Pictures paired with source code
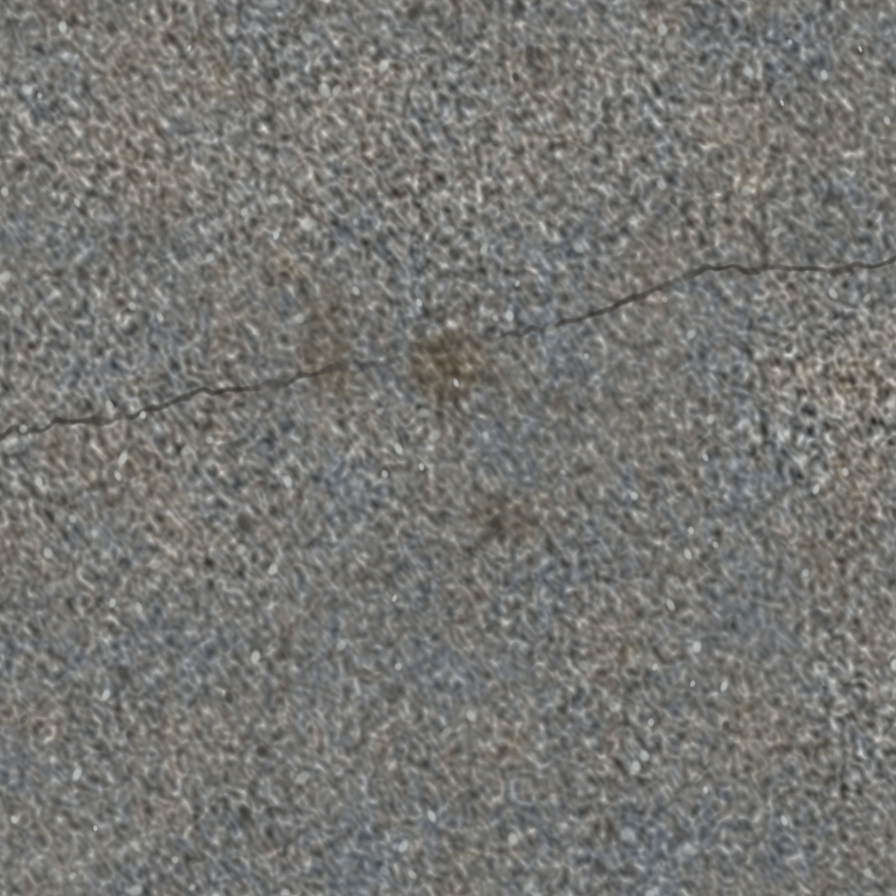
Write a Shadertoy shader that draws this texture.

```glsl
const vec3 STONE = vec3(0.452, 0.453, 0.443);
const vec3 CRACK = vec3(0.25, 0.24, 0.225);
const vec3 RUST = vec3(0.37, 0.34, 0.27);
const vec3 PIT = vec3(0.24, 0.235, 0.22);
const vec3 MINERAL = vec3(0.76, 0.78, 0.77);

vec3 hash3(vec2 p) {
    vec3 q = fract(vec3(p.xyx) * vec3(0.1031, 0.1030, 0.0973));
    q += dot(q, q.yxz + 33.33);
    return fract((q.xxy + q.yzz) * q.zyx);
}

float cornerSlope(vec2 cell, vec2 offset) {
    float angle = 6.2832 * hash3(cell).x;
    return dot(vec2(cos(angle), sin(angle)), offset);
}

// Gradient noise, centred on zero
float noise(vec2 p) {
    vec2 i = floor(p), f = p - i;
    vec2 w = f * f * f * (f * (f * 6.0 - 15.0) + 10.0);
    vec2 e = vec2(0.0, 1.0);
    float low = mix(cornerSlope(i, f), cornerSlope(i + e.yx, f - e.yx), w.x);
    float high = mix(cornerSlope(i + e, f - e), cornerSlope(i + 1.0, f - 1.0), w.x);
    return mix(low, high, w.y);
}

float fbm(vec2 p) {
    float sum = 0.0, gain = 1.0;
    for (int k = 0; k < 3; k++) {
        sum += gain * noise(p);
        p = p * 2.03 + 17.3;
        gain *= 0.55;
    }
    return sum;
}

// Soft round patch with a ragged outline
float patchMask(vec2 p, vec2 centre, vec2 size) {
    float d = length((p - centre) / size) + 0.7 * fbm(p * 14.0);
    return 1.0 - smoothstep(0.45, 1.25, d);
}

// Short slanted strokes mixed with curled ridges
float grain(vec2 p) {
    vec2 slanted = vec2(dot(p, vec2(0.8, 0.6)), 0.72 * dot(p, vec2(0.6, -0.8)));
    vec2 bend = 0.004 * vec2(noise(p * 45.0 + 3.0), noise(p * 45.0 + 61.0));
    float strokes = noise((slanted + bend) * 82.0);
    float fine = noise((slanted - bend) * 138.0 + 40.0);
    float curls = 0.17 - abs(noise((p + bend) * 58.0 + 90.0));
    return 0.55 * strokes + 0.6 * fine + 0.75 * curls;
}

// Scattered irregular dots: one candidate per cell
float specks(vec2 p, float cells, float share, float radius, float seed) {
    vec2 home = floor(p * cells);
    float cover = 0.0;
    for (int y = -1; y <= 1; y++)
    for (int x = -1; x <= 1; x++) {
        vec2 cell = home + vec2(x, y);
        vec3 r = hash3(cell + seed);
        vec3 s = hash3(cell + seed + 57.0);
        vec2 d = p - (cell + r.xy) / cells;
        d.x *= 0.8 + 0.6 * s.y;
        d.y += d.x * (s.z - 0.5);
        float size = radius * (0.55 + 0.7 * s.x);
        float dot_ = 1.0 - smoothstep(0.4 * size, 1.3 * size, length(d));
        cover = max(cover, dot_ * step(r.z, share) * (0.5 + 0.5 * s.y));
    }
    return cover;
}

float crackHeight(float x) {
    float bump = smoothstep(0.66, 0.78, x) * (1.0 - smoothstep(0.78, 0.96, x));
    float wander = 0.014 * noise(vec2(x * 11.0, 4.0)) + 0.012 * noise(vec2(x * 34.0, 9.0));
    return 0.512 + 0.2 * x + 0.03 * bump + wander;
}

float crackMask(vec2 p) {
    float d = abs(p.y - crackHeight(p.x) + 0.005 * noise(p * 60.0));
    float width = 0.0035 + 0.003 * noise(vec2(p.x * 24.0, 2.0));
    float faint = smoothstep(0.34, 0.42, p.x) * (1.0 - smoothstep(0.52, 0.62, p.x));
    float broken = smoothstep(-0.35, 0.1, noise(vec2(p.x * 18.0, 31.0)));
    return (1.0 - smoothstep(0.3 * width, 1.6 * width, d)) * mix(1.0, 0.3, faint) * mix(0.55, 1.0, broken);
}

void mainImage(out vec4 fragColor, in vec2 fragCoord) {
    vec2 p = fragCoord / iResolution.y;

    // Worn pale zones carry stronger grain
    float worn = 0.75 * patchMask(p, vec2(0.35, 0.86), vec2(0.55, 0.16));
    worn = max(worn, 0.6 * patchMask(p, vec2(0.72, 0.88), vec2(0.17, 0.16)));
    worn = max(worn, patchMask(p, vec2(0.95, 0.56), vec2(0.14, 0.13)));
    worn = max(worn, 0.8 * patchMask(p, vec2(0.98, 0.24), vec2(0.09, 0.12)));
    worn = max(worn, 0.4 * patchMask(p, vec2(0.1, 0.5), vec2(0.3, 0.2)));
    float g = grain(p);
    float contrast = 0.27 + 0.13 * worn + 0.08 * fbm(p * 5.0 + 8.0);
    float tone = contrast * g + 0.25 * max(g, 0.0) * g + 0.035 * worn + 0.035 * fbm(p * 7.0);
    vec3 color = STONE + tone;

    // Faint warm and cool tints
    float warmth = 0.035 * fbm(p * 9.0 + 25.0) + 0.03 * noise(p * 55.0 + 12.0) + 0.012 * worn;
    color += warmth * vec3(0.8, 0.1, -0.9);

    // Rusty stains and the crack
    float stain = patchMask(p, vec2(0.5, 0.585), vec2(0.05, 0.04));
    stain = max(stain, 0.7 * patchMask(p, vec2(0.36, 0.61), vec2(0.04, 0.07)));
    stain = max(stain, 0.7 * patchMask(p, vec2(0.56, 0.43), vec2(0.035)));
    stain = max(stain, 0.6 * specks(p, 9.0, 0.22, 0.02, 11.0));
    color = mix(color, RUST + 0.7 * tone, 0.7 * stain);
    color = mix(color, CRACK + 0.3 * tone, 0.8 * crackMask(p));

    // Dark pits and bright mineral chips
    color = mix(color, PIT, 0.75 * specks(p, 17.0, 0.13, 0.009, 71.0));
    color = mix(color, MINERAL, 0.85 * specks(p, 27.0, 0.17, 0.0062, 143.0));
    fragColor = vec4(clamp(color, 0.0, 1.0), 1.0);
}
```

● WHAT TO WORK ON
For the records given here, say how many lines hold the string "noise", with no further words.

● EXERCISE RESPONSE
12